The Guardian has taken the view that it can make more money by serving ads to readers on its own site, where it can also promote its membership scheme.
Guardian News and Media has also pulled out of Apple News, a similar project where publishers repackaged content for users of Apple devices.
A Guardian News and Media spokeperson said: “We have run extensive trials on Facebook Instant Articles and Apple News to assess how they fit with our editorial and commercial objectives.
“Having evaluated these trials, we have decided to stop publishing in those formats on both platforms.
“Our primary objective is to bring audiences to the trusted environment of the Guardian to support building deeper relationships with our readers, and growing membership and contributions to fund our world-class journalism.”

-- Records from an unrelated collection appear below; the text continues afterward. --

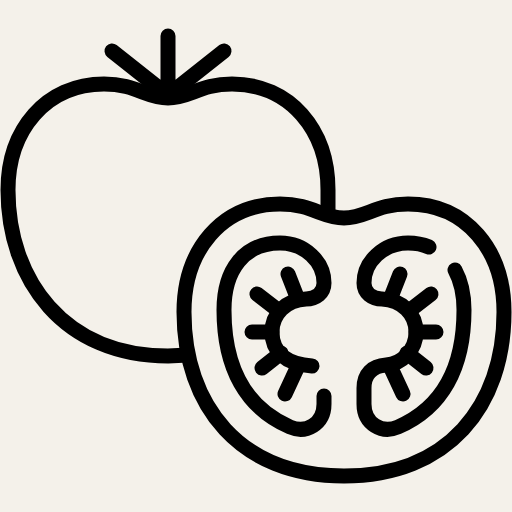
<!DOCTYPE html>
<html lang="en">
<head>
<meta charset="utf-8">
<title>Tomato icon</title>
<style>
:root { --paper: #f4f1ea; --ink: #000; }
html, body { margin: 0; background: var(--paper); overflow: hidden; }
.icon { display: block; width: 512px; height: 512px; background: var(--paper); }
.outline { fill: none; stroke: var(--ink); stroke-width: 15; stroke-linecap: round; stroke-linejoin: round; }
.open-end { stroke-linecap: butt; }
</style>
</head>
<body>
<svg class="icon" viewBox="0 0 512 512" role="img" aria-label="A whole tomato and a tomato half">
  <g class="outline">
    <g id="whole-tomato">
      <path class="open-end" d="M328 210V190C328 130 290 84 232 84C200 84 190 98 168 98C146 98 136 84 104 84C46 84 8 130 8 190C8 280 64 356 168 356L188 355"/>
      <path id="stem" d="M168 36V92M112 51L160 89M224 51L176 89"/>
    </g>
    <g id="tomato-half">
      <path d="M344 218C322 218 312 204 280 204C222 204 184 250 184 312C184 406 240 476 344 476C448 476 504 406 504 312C504 250 466 204 408 204C376 204 366 218 344 218Z"/>
      <path id="left-chamber" d="M324 396V404C324 424 306 434 290 427C246 408 224 368 224 310C224 270 244 243 280 243C305 243 324 262 324 283C324 293 316 299 306 299C286 300 272 314 272 332C272 350 284 364 312 366"/>
      <path id="right-chamber" d="M429 247C422 244 415 243 408 243C383 243 364 262 364 283C364 293 372 299 382 299C402 300 416 314 416 332C416 350 402 364 386 365C372 366 364 374 364 388V404C364 424 382 434 398 427C442 408 464 368 464 310C464 294 461 281 455 270"/>
      <path id="seeds" d="M288 274L297 297M257 294L279 311M252 332H272M262 368L281 353M285 394L298 366"/>
      <use href="#seeds" transform="translate(688 0) scale(-1 1)"/>
    </g>
  </g>
</svg>
</body>
</html>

Most UK news publishers have embraced Facebook in recent years as a way of increasing their readership.
But that latest figures suggest that while online advertising is booming, nearly all the growth is going to Google and Facebook.
According to figures produced by the Online Advertising Bureau, digital advertising spend in the UK grew 17.3 per cent to £10.3bn in 2016.
Press Gazette’s analysis suggests traffic to local newspaper websites grew 40 per cent last year, but digital advertising revenue fell 3.4 per cent to £193m.
Press Gazette’s Duopoly campaign seeks to achieve a fairer share of online advertising revenue for news publishers.